A body called the Royal Fine Art Commission Trust has however carried on quietly since 1999.  For a few years it ran an annual architecture award, as it had when the RFAC was extant - then after the death of Lord St John in 2012, things went quiet - but it has recently been upping its profile, perhaps considering that the circumstances are right for a re-founding of the Commission.  The Trust has eminent names listed as advisers and trustees, such as former Tory minister and grandee Lord Carrington, architecture patron and developer Lord Palumbo, and Lord Foster - and for political balance, Labour MP (but a posh one) Tristram Hunt.

In November Lord Foster delivered a lecture organised by the Trust, 'Designing the Future: Starting in the North' - in Manchester Town Hall - suggesting an alignment with government 'Northern Powerhouse' policies - although as reported by the AJ, this was undermined a bit by the headline grabbing part of the talk being devoted Foster's Thames Hub scheme for an estuary airport...

And for the last year, an @RoyalFineArt Twitter account has been tweeting prolifically on things architectural and urbanistic - and significantly, with the odd hint that there might be a need for a new Royal Fine Art Commission.

Full disclosure - I worked for the RFAC and then for CABE.  Both organisations offered good advice about major project proposals - and in spite of the shift in tone and style from meetings chaired by Lord St John (until 1999) to those chaired by Paul Finch and his successors (after 1999), the content and quality of the advice given didn't change much.  Though each organisation had the odd blind spot (e.g. things royal in one case, certain 'starchitect' schemes in the other), in general terms good schemes were still good schemes, bad schemes were still bad.

CABE's role and status, in its post-2010 guise as part of Design Council CABE, are rather diminished.  The quality of advice offered is still good, but the lack of political support and the lack of public funding have considerably reduced its capacity and its influence - as has the significant growth in the number of local design review panels.
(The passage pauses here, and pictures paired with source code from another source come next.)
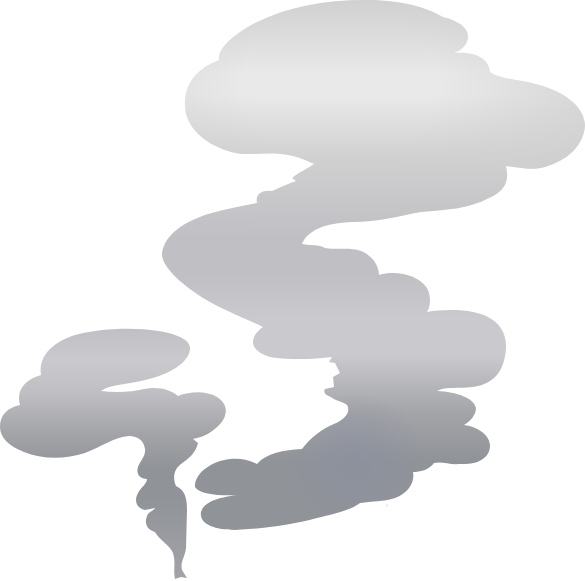
<!DOCTYPE html>
<html lang="en">
<head>
<meta charset="utf-8">
<title>Smoke plumes</title>
<style>
:root {
  --paper: #ffffff;
  --smoke-pale: #e9e9e9;
  --smoke-light: #d0d0d0;
  --smoke-mid: #bfbfc4;
  --smoke-lilac: #c9c9ce;
  --smoke-grey: #a3a4a8;
  --smoke-deep: #909398;
  --smoke-blue: #8b90a0;
}
html, body { margin: 0; background: var(--paper); overflow: hidden; }
.smoke { display: block; width: 585px; height: 581px; }
.pale { stop-color: var(--smoke-pale); }
.light { stop-color: var(--smoke-light); }
.mid { stop-color: var(--smoke-mid); }
.lilac { stop-color: var(--smoke-lilac); }
.grey { stop-color: var(--smoke-grey); }
.deep { stop-color: var(--smoke-deep); }
.blue { stop-color: var(--smoke-blue); }
.clear { stop-opacity: 0; }
</style>
</head>
<body>
<svg class="smoke" viewBox="0 0 585 581" role="img" aria-label="Two plumes of grey smoke">
  <defs>
    <linearGradient id="large-shade" gradientUnits="userSpaceOnUse" x1="330" y1="0" x2="330" y2="530">
      <stop class="light" offset="0"/>
      <stop class="pale" offset="0.14"/>
      <stop class="pale" offset="0.18"/>
      <stop class="light" offset="0.3"/>
      <stop class="mid" offset="0.45"/>
      <stop class="mid" offset="0.52"/>
      <stop class="lilac" offset="0.6"/>
      <stop class="lilac" offset="0.67"/>
      <stop class="grey" offset="0.78"/>
      <stop class="deep" offset="0.87"/>
      <stop class="deep" offset="1"/>
    </linearGradient>
    <linearGradient id="small-shade" gradientUnits="userSpaceOnUse" x1="110" y1="328" x2="110" y2="580">
      <stop class="mid" offset="0"/>
      <stop class="lilac" offset="0.13"/>
      <stop class="mid" offset="0.25"/>
      <stop class="grey" offset="0.42"/>
      <stop class="deep" offset="0.56"/>
      <stop class="deep" offset="0.68"/>
      <stop class="grey" offset="1"/>
    </linearGradient>
    <radialGradient id="cap-edge" gradientUnits="userSpaceOnUse" cx="340" cy="85" r="245" gradientTransform="translate(0 17) scale(1 .8)">
      <stop class="light clear" offset="0.4"/>
      <stop class="light" offset="1"/>
    </radialGradient>
    <radialGradient id="blue-glow" gradientUnits="userSpaceOnUse" cx="355" cy="462" r="70">
      <stop class="blue" offset="0"/>
      <stop class="blue clear" offset="1"/>
    </radialGradient>
    <path id="large-plume" d="M219 60C217 50 231 36 253 24C286 7 324 0 365 0C402 0 426 7 443 17C460 21 469 29 468 38C467 46 460 51 454 53C474 51 489 58 490 72C500 79 515 79 532 83C562 90 584 105 585 125C584 145 568 160 545 167C531 171 518 167 506 166C510 182 504 191 489 198C469 209 445 210 421 212C399 216 379 222 352 222C325 223 308 230 302 244C312 246 318 244 325 248C340 250 350 247 361 251C373 256 379 266 379 275C397 270 418 275 427 288C431 296 431 305 427 312C446 309 470 309 486 316C502 323 509 338 505 356C502 374 491 385 472 387C459 389 446 386 437 391C457 392 474 398 476 408C476 416 469 422 464 425C480 427 491 437 490 447C489 459 476 465 460 464C449 465 442 461 434 463C429 470 420 472 413 472C415 483 408 493 395 498C383 502 371 501 360 503C349 511 333 514 317 518C291 525 260 529 235 530C214 530 199 524 201 512C204 501 221 497 238 495C222 496 200 495 195 487C194 474 211 461 230 459C241 458 249 460 257 464C266 453 284 450 302 449C311 437 322 429 334 424C343 420 350 414 348 407C347 402 337 402 331 397C325 395 323 392 325 389L334 387L333 377L340 373L335 363L329 362L332 357C316 359 295 360 277 358C263 357 252 349 253 341C254 334 260 329 263 327C242 317 221 309 203 298C178 282 161 265 162 253C165 234 184 222 208 214C225 209 241 206 257 203C255 194 262 190 272 191C280 187 288 184 296 181L292 178C299 172 307 169 314 164C304 159 293 155 280 154C262 152 244 157 228 151C203 143 185 126 185 105C184 83 198 68 219 60Z"/>
    <path id="small-plume" d="M41 375C38 356 53 342 75 335C101 328 134 327 158 331C179 334 191 341 190 349C189 363 168 375 145 380C127 385 110 384 101 391C116 393 132 392 144 389C159 386 171 390 178 396C191 391 207 391 217 397C228 404 228 414 221 423C213 432 204 437 193 439L198 443C196 453 188 459 181 464C173 470 173 479 176 486C185 490 187 498 187 510L186 548C185 557 180 562 182 570L187 578L181 577L175 579C173 570 176 563 173 553C170 545 159 540 155 532C147 530 144 523 147 516C149 511 154 511 155 508L145 510C136 508 134 500 138 493C141 487 147 484 147 479C139 479 136 473 138 467C140 461 146 456 145 449C144 441 138 436 129 436C114 437 101 447 85 453C64 460 41 459 24 452C8 446 0 437 0 427C0 415 7 408 20 405C16 391 24 380 41 375Z"/>
  </defs>
  <g id="large-smoke">
    <use href="#large-plume" fill="url(#large-shade)"/>
    <path id="cap-shading" fill="url(#cap-edge)" d="M219 60C217 50 231 36 253 24C286 7 324 0 365 0C402 0 426 7 443 17C460 21 469 29 468 38C467 46 460 51 454 53C474 51 489 58 490 72C500 79 515 79 532 83C562 90 584 105 585 125C584 145 568 160 545 167C531 171 518 167 506 166L314 164C304 159 293 155 280 154C262 152 244 157 228 151C203 143 185 126 185 105C184 83 198 68 219 60Z" opacity=".7"/>
    <use href="#large-plume" fill="url(#blue-glow)" opacity=".7"/>
    <path id="stray-wisp" d="M386 507L388 503L387 506Z" fill="var(--smoke-deep)"/>
  </g>
  <use id="small-smoke" href="#small-plume" fill="url(#small-shade)"/>
</svg>
</body>
</html>
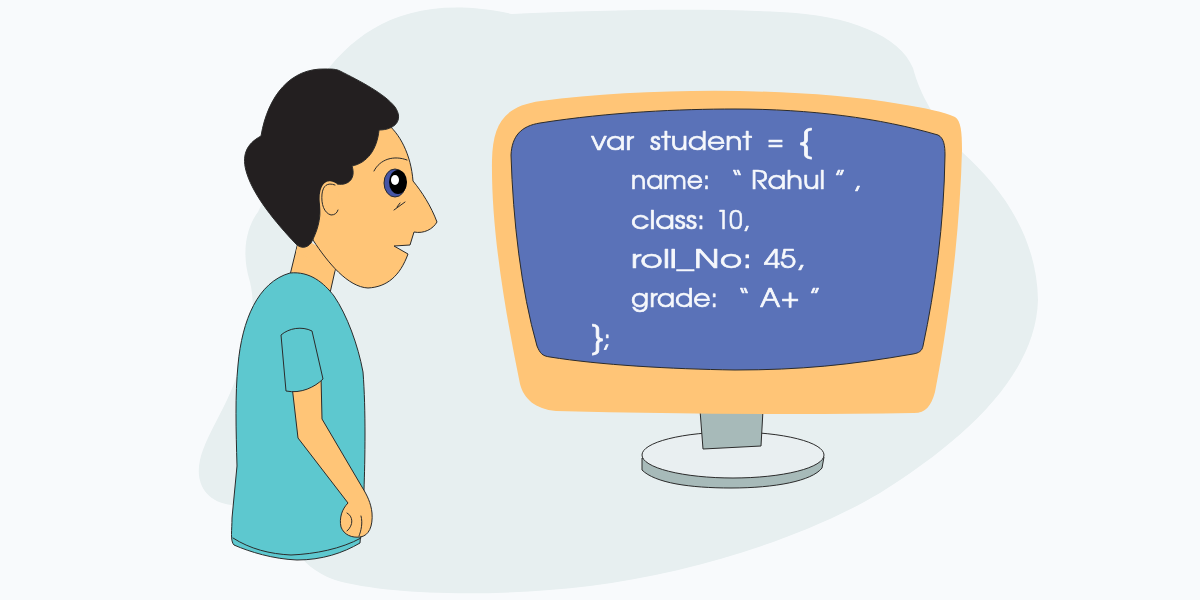
<!DOCTYPE html>
<html lang="en">
<head>
<meta charset="utf-8">
<title>Student object on a monitor</title>
<style>
:root {
  --page: #f8fafc;
  --blob: #e7eff0;
  --skin: #ffc577;
  --hair: #231f20;
  --shirt: #5dc8cf;
  --screen: #5a72b8;
  --iris: #4655a5;
  --stand: #a7bab9;
  --base: #e9eff1;
  --line: #2b2b2b;
  --code: #f6f8fc;
}
html, body { margin: 0; width: 1200px; height: 600px; overflow: hidden; background: var(--page); }
svg { display: block; }
.blob { fill: var(--blob); }
.skin { fill: var(--skin); }
.shirt { fill: var(--shirt); }
.hair { fill: var(--hair); }
.outlined { stroke: var(--line); stroke-width: 1; stroke-linejoin: round; }
.detail { fill: none; stroke: var(--line); stroke-width: 1; stroke-linecap: round; }
.code {
  font-family: "TeX Gyre Adventor", "Lato", sans-serif;
  font-size: 26px;
  fill: var(--code);
  stroke: var(--code);
  stroke-width: .7;
  stroke-linejoin: round;
}
.brace { font-size: 33px; }
</style>
</head>
<body>
<svg width="1200" height="600" viewBox="0 0 1200 600" role="img" aria-label="A boy looks at a monitor that shows a student object in code">
  <path class="blob" d="M512 14C600 10 700 8 780 12C850 15 900 36 913 68C920 95 935 120 962 152C1000 186 1037 235 1038 300C1036 375 965 440 880 493C800 540 690 573 590 586C500 597 390 596 335 580C315 573 304 562 295 550L232 505C205 502 195 482 200 460C206 435 226 408 236 378C250 340 257 312 250 282C240 250 248 225 258 212L320 80C355 30 410 -8 512 14Z"/>

  <g id="monitor">
    <path class="outlined" fill="var(--stand)" d="M642 458V470C655 483 690 488 731 488C775 488 812 481 822 468L824 457Z"/>
    <ellipse class="outlined" fill="var(--base)" cx="733" cy="455" rx="91" ry="23"/>
    <path class="outlined" fill="var(--stand)" d="M700 410L703 449L761 446L763 410Z"/>
    <path class="skin" d="M541 101C650 87 800 87 900 104C925 108 945 112 955 117C961 121 962 132 962 150C960 230 949 320 935 392C931 406 926 413 914 413C800 415 680 414 556 411C535 409 524 399 520 384C505 310 491 230 492 160C493 125 503 106 541 101Z"/>
    <path class="outlined" fill="var(--screen)" d="M540 123C610 112 680 109 735 109C810 109 880 118 938 135C944 138 945 146 945 155C944 225 935 290 923 346C922 351 919 353 913 354C850 365 800 370 735 370C670 369 600 365 550 357C542 356 540 353 537 346C521 290 513 220 511 155C512 136 521 126 540 123Z"/>
    <g class="code">
      <text x="591" y="150" textLength="43" lengthAdjust="spacingAndGlyphs">var</text>
      <text x="650" y="150" textLength="102" lengthAdjust="spacingAndGlyphs">student</text>
      <text x="767" y="150" textLength="17" lengthAdjust="spacingAndGlyphs">=</text>
      <text class="brace" x="799" y="152" textLength="14" lengthAdjust="spacingAndGlyphs">{</text>
      <text x="631" y="189" textLength="79" lengthAdjust="spacingAndGlyphs">name:</text>
      <text x="731" y="189" textLength="12" lengthAdjust="spacingAndGlyphs">“</text>
      <text x="751" y="189" textLength="74" lengthAdjust="spacingAndGlyphs">Rahul</text>
      <text x="834" y="189" textLength="12" lengthAdjust="spacingAndGlyphs">”</text>
      <text x="853" y="189">,</text>
      <text x="631" y="229" textLength="74" lengthAdjust="spacingAndGlyphs">class:</text>
      <text x="716" y="229" textLength="33" lengthAdjust="spacingAndGlyphs">10,</text>
      <text x="631" y="268" textLength="121" lengthAdjust="spacingAndGlyphs">roll_No:</text>
      <text x="764" y="268" textLength="40" lengthAdjust="spacingAndGlyphs">45,</text>
      <text x="631" y="307" textLength="87" lengthAdjust="spacingAndGlyphs">grade:</text>
      <text x="738" y="307" textLength="12" lengthAdjust="spacingAndGlyphs">“</text>
      <text x="760" y="307" textLength="40" lengthAdjust="spacingAndGlyphs">A+</text>
      <text x="809" y="307" textLength="12" lengthAdjust="spacingAndGlyphs">”</text>
      <text class="brace" x="591" y="348" textLength="13" lengthAdjust="spacingAndGlyphs">}</text>
      <text x="603" y="348">;</text>
    </g>
  </g>

  <g id="student">
    <path class="skin outlined" d="M299 238L290 275C305 273 320 280 330 293L337 262Z"/>
    <path class="skin" d="M300 236L337 258L334 272L296 252Z"/>
    <path class="skin outlined" d="M385 122C400 133 411 155 413 181C422 192 431 206 437 222C433 229 424 234 414 232L410 245L394 246L408 254C400 276 387 287 368 288C348 287 328 263 313 240L310 190L350 140Z"/>
    <path class="hair outlined" d="M261 136C268 95 291 68 325 69C332 69 336 69 340 71C360 81 385 94 395 107C404 120 395 130 379 130C377 150 367 163 352 166C356 178 349 186 337 184C325 176 318 187 320 204C321 220 317 232 311 243C307 248 301 249 296 244C275 222 254 196 247 174C241 156 246 144 261 136Z"/>
    <path class="skin" d="M337 184C325 176 318 187 320 204L321 216L340 212Z"/>
    <path class="detail" d="M335 185C327 182 323 186 322 194C321 204 324 213 331 215C335 215 337 213 338 210M374 171C380 159 394 155 407 160M394 210L405 202M397 207L400 203"/>
    <g id="eye">
      <ellipse fill="var(--iris)" class="outlined" cx="395" cy="183" rx="11" ry="14"/>
      <ellipse fill="#000" cx="398" cy="182" rx="9" ry="12"/>
      <ellipse fill="#fff" cx="395" cy="180" rx="4" ry="5"/>
    </g>
    <path class="shirt outlined" d="M290 273C310 271 324 283 334 296C347 315 358 345 363 372C366 410 365 460 364 490L360 543C343 553 322 560 297 560C273 559 250 552 234 545C230 541 232 530 232 518L237 466C236 430 235 395 238 365C242 320 258 282 290 273Z"/>
    <path class="detail" d="M233 538C250 549 270 554 291 555C315 554 341 549 361 538"/>
    <path class="skin outlined" d="M292 386L298 438L348 503C342 509 339 518 341 527C344 535 352 538 360 537C369 536 373 526 372 513C371 503 367 495 362 487L322 419L321 376Z"/>
    <path class="detail" d="M347 513C353 516 354 525 347 531M361 516C363 523 361 531 359 536"/>
    <path class="shirt outlined" d="M281 335C289 328 302 326 312 331L323 379C315 387 301 394 286 391Z"/>
  </g>
</svg>
</body>
</html>
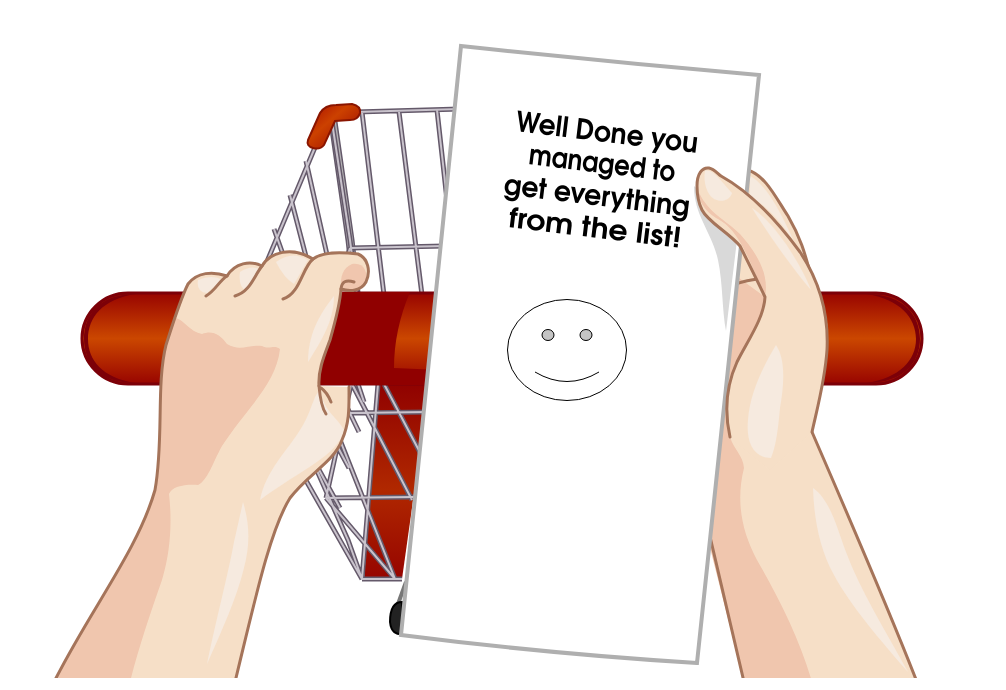
<!DOCTYPE html>
<html lang="en">
<head>
<meta charset="utf-8">
<title>Shopping list reward</title>
<style>
:root {
  --paper: #fff;
  --paper-edge: #afafaf;
  --paper-shade: #d9d9d9;
  --ink: #000;
  --skin: #f6dfc7;
  --skin-shade: #f0c6ae;
  --skin-light: #f6eadf;
  --skin-line: #a5745a;
  --wire-dark: #64596a;
  --wire-light: #c9c3cc;
  --handle-dark: #900000;
  --handle-edge: #7c0008;
  --handle-glow: #cb4700;
}
html, body { margin: 0; background: var(--paper); overflow: hidden; }
svg { display: block; width: 1006px; height: 690px; }
.wire-outline { fill: none; stroke: var(--wire-dark); stroke-width: 5; }
.wire-core { fill: none; stroke: var(--wire-light); stroke-width: 2; }
.skin { fill: var(--skin); }
.shade { fill: var(--skin-shade); }
.light { fill: var(--skin-light); }
.line { fill: none; stroke: var(--skin-line); stroke-width: 3; stroke-linecap: round; stroke-linejoin: round; }
.message { font: bold 28px "TeX Gyre Adventor", "Lato", sans-serif; fill: var(--ink); }
.face { fill: var(--paper); stroke: var(--ink); stroke-width: 1; }
.face .eye { fill: #c4c4c4; }
.face .smile { fill: none; }
</style>
</head>
<body>
<svg viewBox="0 0 1006 690" role="img" aria-label="Hands pushing a shopping cart and holding a note">
  <defs>
    <linearGradient id="handle-fill" x1="0" y1="0" x2="0" y2="1">
      <stop offset="0" stop-color="#980400"/>
      <stop offset=".5" stop-color="#cb4700"/>
      <stop offset="1" stop-color="#980400"/>
    </linearGradient>
    <linearGradient id="seat-fill" x1="0" y1="0" x2="0" y2="1">
      <stop offset="0" stop-color="#8f0000"/>
      <stop offset=".55" stop-color="#b02800"/>
      <stop offset="1" stop-color="#960400"/>
    </linearGradient>
    <linearGradient id="cap-fill" x1="0" y1="0" x2="1" y2="1">
      <stop offset="0" stop-color="#a80c00"/>
      <stop offset=".4" stop-color="#cc4100"/>
      <stop offset="1" stop-color="#920000"/>
    </linearGradient>
    <path id="basket-wires" d="M356 112L460 109M362 112L384 295M399 112L422 295M437 110L447 200M350 248L445 246M306 161L336 295M290 195L316 295M274 229L292 280M332 122L350 240L357 295M316 145L255 290M350 248L335 295M348 413L430 412M326 498L415 497M362 579L402 579M352 380L326 498M378 384L362 579M326 498L395 579M300 470L362 579M310 455L348 540L362 579M384 384L424 460M352 384L412 500M340 440L395 579M358 384L364 402M346 405L359 432M334 440L349 468M318 468L340 508"/>
    <clipPath id="scene-floor"><rect width="1006" height="678"/></clipPath>
  </defs>

  <g id="cart">
    <polygon points="379,380 430,380 402,579 364,579" fill="url(#seat-fill)"/>
    <path d="M333 122L350 240L356 293" fill="none" stroke="#64596a" stroke-width="9"/>
    <path d="M333 122L350 240L356 293" fill="none" stroke="#b4b2b4" stroke-width="6"/>
    <use href="#basket-wires" class="wire-outline"/>
    <use href="#basket-wires" class="wire-core"/>
    <path d="M406 582L398 604" stroke="#777" stroke-width="4"/>
    <path d="M402 602C392 602 390 612 390 622C391 632 396 635 404 634Z" fill="#222" stroke="#000" stroke-width="2"/>
    <path d="M308 140L320 113Q325 105 336 105L352 104Q361 106 360 113Q358 120 350 120L335 121L324 145Q320 150 313 148Q306 146 308 140Z" fill="url(#cap-fill)" stroke="#8a1500" stroke-width="2"/>
  </g>

  <g id="handle">
    <rect x="82" y="293" width="840" height="91" rx="46" fill="url(#handle-fill)" stroke="var(--handle-edge)" stroke-width="3"/>
    <path d="M866 294C904 294 920 316 920 339C920 362 904 383 866 383C900 378 916 360 916 339C916 318 900 299 866 294Z" fill="var(--handle-edge)"/>
    <path d="M136 294C98 294 84 316 84 339C84 362 98 383 136 383C102 378 88 360 88 339C88 318 102 299 136 294Z" fill="var(--handle-edge)"/>
    <path d="M320 292H410Q394 330 394 368L440 370V385H320Z" fill="var(--handle-dark)"/>
  </g>

  <g id="right-palm" clip-path="url(#scene-floor)">
    <path class="skin" d="M740 170C760 170 772 190 786 212C800 234 806 255 811 276C826 305 830 325 827 350C825 380 818 405 812 432C850 520 885 600 917 682H744L708 528L715 300Z"/>
    <path class="shade" d="M735 275L765 297C764 318 748 340 737 362C726 384 723 410 730 437C734 450 743 455 744 468C736 500 741 530 757 560C780 600 800 640 812 682H744L705 528L715 290Z"/>
    <path class="light" d="M813 488C830 500 836 525 846 552C860 590 884 628 908 672C880 640 850 605 834 575C820 550 814 520 813 488Z"/>
    <path class="light" d="M750 176C766 184 782 214 794 242C782 222 764 204 750 196Z"/>
    <path class="line" d="M748 170C766 176 776 198 788 216C802 240 806 258 811 276M708 528L744 682M812 432C850 520 885 600 917 682M735 284Q748 280 758 279"/>
  </g>

  <g id="note">
    <path d="M461 46Q610 62 759 75L697 663Q550 654 401 635Z" fill="var(--paper)" stroke="var(--paper-edge)" stroke-width="4"/>
    <path d="M694 186C694 216 712 232 718 260C723 284 722 310 726 331L737 240L710 200Z" fill="var(--paper-shade)"/>
    <g class="message">
      <text transform="translate(515 131) rotate(6.9)" textLength="183" lengthAdjust="spacingAndGlyphs">Well Done you</text>
      <text transform="translate(528 164) rotate(6.9)" textLength="147" lengthAdjust="spacingAndGlyphs">managed to</text>
      <text transform="translate(503 194) rotate(6.9)" textLength="187" lengthAdjust="spacingAndGlyphs">get everything</text>
      <text transform="translate(508 227) rotate(6.9)" textLength="173" lengthAdjust="spacingAndGlyphs">from the list!</text>
    </g>
    <g class="face">
      <ellipse cx="567" cy="350" rx="59.5" ry="50.5"/>
      <ellipse class="eye" cx="548" cy="335" rx="6" ry="5.5"/>
      <ellipse class="eye" cx="586" cy="335" rx="6" ry="5.5"/>
      <path class="smile" d="M535 372Q567 391 599 372"/>
    </g>
  </g>

  <g id="right-thumb">
    <path class="skin" d="M697 186C697 174 702 167 709 168C714 169 717 173 721 176C750 192 778 222 800 252C818 279 829 310 827 350C825 380 818 405 812 432L770 470L732 440C724 410 727 384 737 362C748 340 764 318 765 297C757 280 748 262 740 246C728 232 708 222 702 210C698 202 697 194 697 186Z"/>
    <path class="shade" d="M697 188C698 200 704 210 716 218C736 228 744 246 765 297C770 272 754 250 740 234C726 220 706 212 697 188Z"/>
    <path class="light" d="M705 171C712 168 720 180 732 193C730 200 722 203 714 199C707 195 703 182 705 171Z"/>
    <path class="light" d="M776 345C786 360 784 385 780 408C778 430 776 446 771 458C752 458 746 440 748 420C750 392 764 365 776 345Z"/>
    <path class="light" d="M752 208C774 222 800 262 811 290C794 270 772 240 752 208Z"/>
    <path class="line" d="M730 437C724 410 727 384 737 362C748 340 764 318 765 297C757 280 748 262 740 246C728 232 708 222 702 210C698 202 697 194 697 186C697 174 702 167 709 168C714 169 717 173 721 176C750 192 778 222 800 252C818 279 829 310 827 350C825 380 818 405 812 432"/>
  </g>

  <g id="left-hand" clip-path="url(#scene-floor)">
    <path class="skin" d="M54 682C90 610 138 550 155 490C164 440 156 385 166 345C174 320 180 300 188 284C197 272 213 271 227 276C235 263 250 260 262 266C270 252 292 246 313 259C322 252 342 252 358 254C368 258 371 271 366 282C361 291 350 292 341 289C340 305 334 326 330 340C324 356 318 370 319 386L349 387C349 405 350 422 342 440C334 462 308 474 290 498C270 530 255 600 235 682Z"/>
    <path class="shade" d="M54 682C90 610 138 550 155 490C164 440 156 385 166 345L176 318C184 320 190 332 202 334C212 330 220 334 227 344C240 352 250 344 262 346C270 350 274 344 280 349C276 385 245 410 222 446C212 464 208 480 198 485C186 484 172 486 169 494C172 520 171 550 162 580C150 614 138 650 130 682Z"/>
    <path class="shade" d="M341 289C340 276 343 268 352 264C364 262 368 272 366 282C360 291 350 292 341 289Z"/>
    <path class="light" d="M320 390C324 412 338 418 344 430C338 456 300 470 260 500C266 470 288 450 300 430C312 412 312 398 320 390Z"/>
    <path class="light" d="M243 502C250 525 250 545 244 568C236 600 222 630 207 664C216 620 228 575 234 542Z"/>
    <path class="light" d="M334 296C334 320 322 340 308 362C308 336 318 316 334 296Z"/>
    <path class="light" d="M198 280C208 276 216 276 222 280L207 293Q196 292 198 280ZM240 272Q252 264 260 270L246 291Q238 286 240 272ZM276 262Q292 250 308 260L294 284Q284 278 276 262Z"/>
    <path class="line" d="M54 682C90 610 138 550 155 490C164 440 156 385 166 345C174 320 180 300 188 284C197 272 213 271 227 276C235 263 250 260 262 266C270 252 292 246 313 259C322 252 342 252 358 254C368 258 371 271 366 282C361 291 350 292 341 289C340 305 334 326 330 340C324 356 318 370 319 386M349 387C349 405 350 422 342 440C334 462 308 474 290 498C270 530 255 600 235 682"/>
    <path class="line" d="M227 276C219 281 216 290 206 296M262 266C254 276 250 292 235 296M313 259C302 268 300 294 283 299M341 289Q342 278 354 282M319 386C320 398 322 408 326 414M321 388Q327 392 331 402"/>
  </g>
</svg>
</body>
</html>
It is good for architecture if there is at least some evidence of senior politicians thinking that the subject is important.  There is no sign of this whatsoever in the present administration - the one minister considered sympathetic, Ed Vaizey, lost his job last May.  A case can be made for a strong and authoritative independent voice to speak up for architecture in national discussions - but with no minister likely to take an interest, one wonders how successful the Trust could be in reviving the RFAC to fulfil this role, if it is serious about this.  The tone of the May administration is more Rotary Club than Bullingdon Club, so from that point of view the Trust's friends in high places may not be of quite the right kind.  But before long we could have an architecture buff as our king - perhaps that is where they are setting their sights?

I scanned my copy of the RFAC's 1999 'Final Report' for a hint of an intention to return.  I could find nothing.  But considerably stranger things have happened in the last twelve months.